The new fig.full_figure_for_development() function will return a new go.Figure object, prepopulated with the same values you provided, as well as all the default values computed by Plotly.js, to allow you to learn more about what attributes control every detail of your figure and how you can customize them. This function is named “for development” because it’s not necessary to use it to produce figures, but it can be really handy to explore figures while you’re figuring out how to build them. Check out our new figure introspection documentation for more details and examples.

:racehorse: A Faster px.imshow()

Last November, in Plotly.py 4.3, we added a new function px.imshow() to easily visualize single-channel (heatmap) data as well as multi-channel (image) data. We’ve added a number of features to this function since then and in 4.10 we’ve tackled performance.

The biggest performance problem with px.imshow() and the underlying go.Image() trace has been that data needed to move from Python to Javascript as JSON-encoded lists of lists, and this serialization is very slow. On the Javascript side, an image needed to be synthesized from these large arrays. In Plotly.py 4.10, we’ve modified px.imshow() such that under the hood it will convert its input arrays into base64-encoded images to pass along to Javascript. This results in faster serialization and faster rendering, on the order of 10 times faster!

This can all be controlled by a new set of keyword arguments to px.imshow() such as binary_string, binary_format, binary_compression_level, binary_format and binary_backend, which all have sensible defaults. Simply upgrading to Plotly.py 4.10 will yield performance benefits (especially in Dash apps!), and these arguments can then be tuned for your particular use-case.

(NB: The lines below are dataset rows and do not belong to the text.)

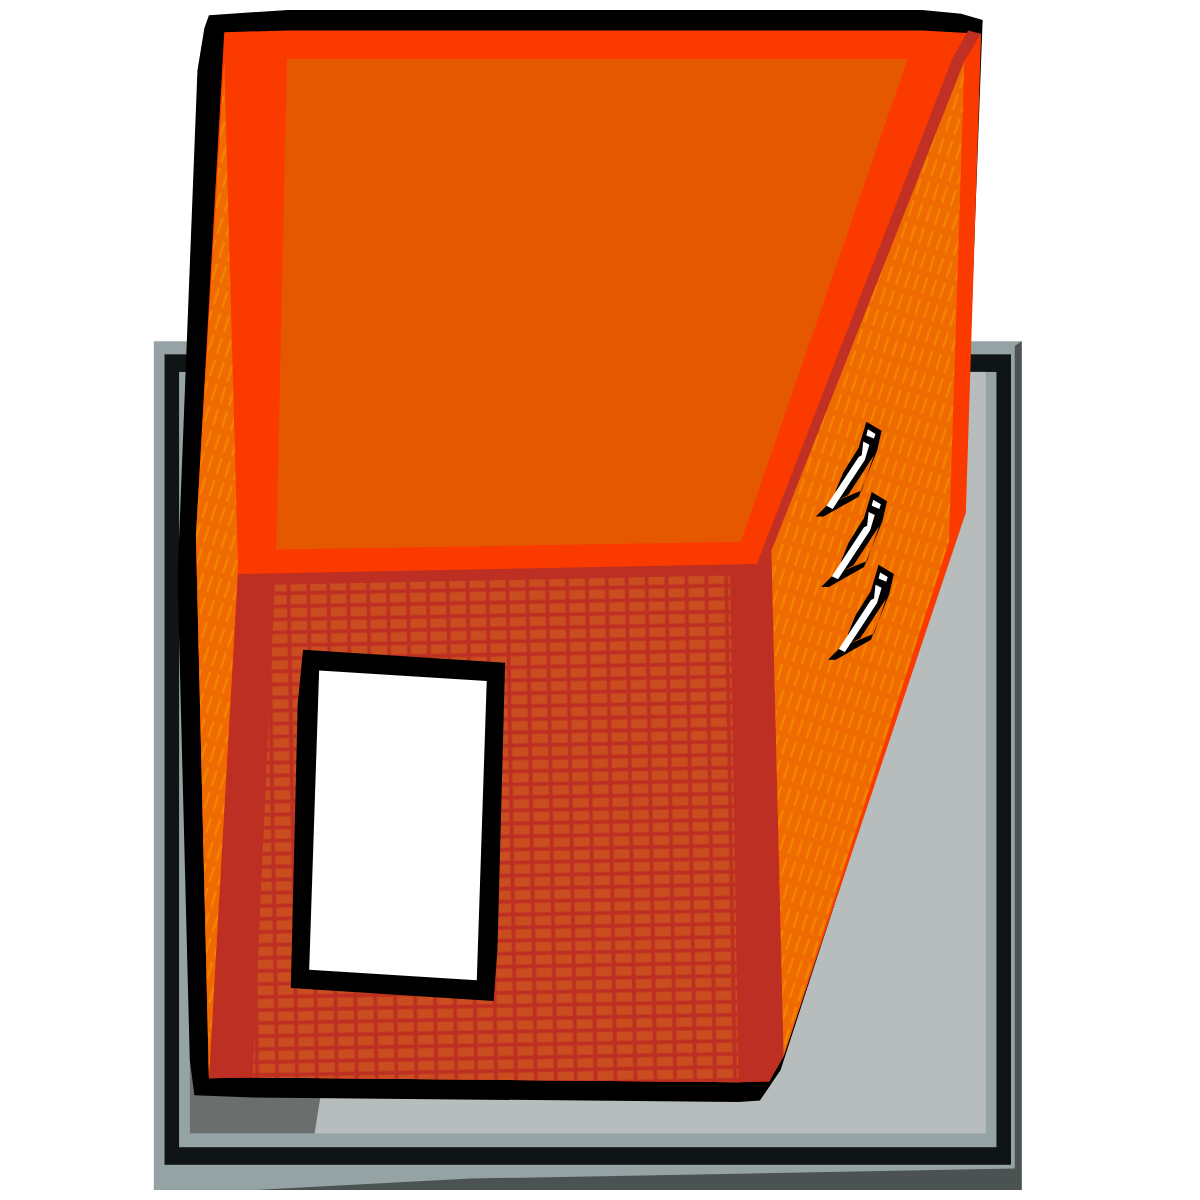
<!DOCTYPE html>
<html lang="en">
<head>
<meta charset="utf-8">
<title>Open Box Icon</title>
<link rel="stylesheet" href="https://fonts.googleapis.com/css2?family=Roboto&display=swap">
<style>
:root{
  --bg:#ffffff;
  --ink:#000000;
  --frame-dark:#0f1414;
  --frame-mid:#96a3a5;
  --frame-shadow:#4a5352;
  --panel:#b7bcbc;
  --panel-shade:#6a6f6e;
  --lid-red:#fb3a00;
  --lid-inner:#e55800;
  --front:#bd2f22;
  --front-grid:#d5661f;
  --side:#ef6a00;
  --side-stripe:#f59000;
  --rim:#c03025;
  --white:#ffffff;
}
html,body{margin:0;padding:0;overflow:hidden;background:var(--bg);font-family:'Roboto',sans-serif;}
.stage{width:1200px;height:1200px;display:block;}
</style>
</head>
<body>
<svg class="stage" viewBox="0 0 1568 1568" xmlns="http://www.w3.org/2000/svg" role="img" aria-label="Open orange box in front of a grey frame">
  <defs>
    <pattern id="front-grid" width="26" height="17" patternUnits="userSpaceOnUse" patternTransform="rotate(-1)">
      <rect width="26" height="17" fill="var(--front)"/>
      <rect x="2" y="2" width="21" height="12" fill="var(--front-grid)" opacity="0.55"/>
    </pattern>
    <pattern id="side-stripes" width="12" height="30" patternUnits="userSpaceOnUse" patternTransform="rotate(18)">
      <rect width="12" height="30" fill="var(--side)"/>
      <rect x="3" y="0" width="3" height="22" fill="var(--side-stripe)" opacity="0.7"/>
    </pattern>
    <g id="spark-mark">
      <path d="M0 0 L20 12 L14 38 L-10 98 L-56 124 L-66 124 L-50 108 L-6 90 L10 44 L-24 96 L-40 104 L-40 90 L-30 66 L-10 34 Z" fill="var(--ink)"/>
      <path d="M-4 26 L4 30 L-2 50 L-44 114 L-52 110 L-10 46 L-6 44 Z M2 10 L12 16 L10 22 L0 18 Z" fill="var(--white)"/>
    </g>
  </defs>

  <g class="back-frame">
    <path d="M201 446 H1335 V1555 H201 Z" fill="var(--frame-mid)"/>
    <path d="M1335 446 V1555 H330 L615 1540 L1326 1527 V452 Z" fill="var(--frame-shadow)"/>
    <rect x="215" y="463" width="1106" height="1059" fill="var(--frame-dark)"/>
    <rect x="234" y="486" width="1068" height="1013" fill="var(--frame-mid)"/>
    <rect x="248" y="486" width="1040" height="995" fill="var(--panel)"/>
    <path d="M248 1300 H440 L411 1481 H248 Z" fill="var(--panel-shade)"/>
  </g>

  <g class="box">
    <path d="M273 20 L376 13 H1205 L1256 18 L1284 26 L1260 660 L1020 1398 L993 1438 L965 1440 L330 1434 L254 1431 L248 1385 L232 755 L258 92 L267 37 Z" fill="var(--ink)"/>
    <path d="M293 42 L375 40 H1205 L1282 44 L1262 670 L1024 1380 L1005 1413 L965 1414 L330 1408 L273 1409 L256 700 Z" fill="var(--lid-red)"/>
    <path d="M375 77 H1186 L968 708 L361 718 Z" fill="var(--lid-inner)"/>
    <path d="M1265 40 L1282 44 L1260 80 L1008 720 L989 737 L1245 75 Z" fill="var(--rim)"/>
    <path d="M311 750 L989 737 L1008 720 L1024 1380 L1005 1413 L965 1414 L330 1408 L273 1409 Z" fill="var(--front)"/>
    <path d="M359 764 L954 752 L965 1414 L330 1408 Z" fill="url(#front-grid)"/>
    <path d="M1008 720 L1260 80 L1240 708 L1024 1380 Z" fill="url(#side-stripes)"/>
    <path d="M293 80 L311 740 L273 1409 L256 700 Z" fill="url(#side-stripes)"/>
    <path d="M396 849 L660 866 L650 1240 L645 1308 L380 1291 L389 920 Z" fill="var(--ink)"/>
    <path d="M417 876 L636 890 L623 1281 L404 1267 Z" fill="var(--white)"/>
    <use href="#spark-mark" x="1132" y="551"/>
    <use href="#spark-mark" x="1139" y="643"/>
    <use href="#spark-mark" x="1148" y="738"/>
  </g>
</svg>
</body>
</html>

:heart: Powered by Plotly.js 1.55 and perfect for Dash 1.16

This release of Plotly.py inherits all of the improvements to the underlying Javascript library that powers it. The full Plotly.js 1.55 changelog contains more details about what changed under the hood.

The version of Plotly.js that Plotly.py 4.10 is built on is the same one that’s bundled with the just-released Dash 1.16 so we recommend that if you’re a Dash user you upgrade to both Dash 1.16 and Plotly.py 4.10 to get the full benefit of all of these libraries working together.

:package: Get it now!

To sum up: Plotly.py 4.10 is out and if you’re excited about any of the above features, head on over to our Getting Started documentation page for full installation instructions, and don’t forget to upgrade your JupyterLab extensions if that is your environment of choice!

:reminder_ribbon: In Case You Missed It: Previous 4.x Announcements

  • Plotly.py 4.9:
    • Kaleido for static image export
    • Hexbin Tile Maps
    • Timelines
  • Plotly.py 4.8:
    • Plotly Express Support for Wide- and Mixed-Form Data
    • a Pandas backend
  • Plotly.py 4.7:
    • Major performance improvments
    • Shape-drawing
  • Plotly.py 4.6:
    • unified hover labels
    • excluding weekends from time-series axes
    • imshow labelling and xarray support
  • Plotly.py 4.5:
    • legend titles
    • GeoJSON choropleth improvements
    • a new sunburst/treemap path API
    • uniformtext
  • Plotly.py 4.4:
    • new Plotly Express functions for pie charts, sunbursts, treemaps, funnels maps,
  • Plotly.py 4.3:
    • px.imshow for heatmaps and full-color images
    • facet wrapping in Plotly Express,
  • Plotly.py 4.2:
    • Treemaps
    • Plotly Express input enhancements to work without data frames
    • texttemplate everywhere
  • Plotly.py 4.1:
    • Mapbox maps without Mapbox tokens
    • Choropleth and Density mapbox maps
    • Indicators (big numbers, gauges, bullet charts)
  • Plotly.py 4.0 :
    • offline-only
    • plotly.express-first
    • displayable anywhere
3 Likes

Hi Nicolas,

FYI your ‘changelog’ link is broken. It should be https://github.com/plotly/plotly.py/releases/tag/v4.10.0 and not https://github.com/plotly/plotly.py/releases/tag/v4.10

Best wishes,
Sean

Thanks for the heads up on the typo! I’ve corrected it with the correct link.

1 Like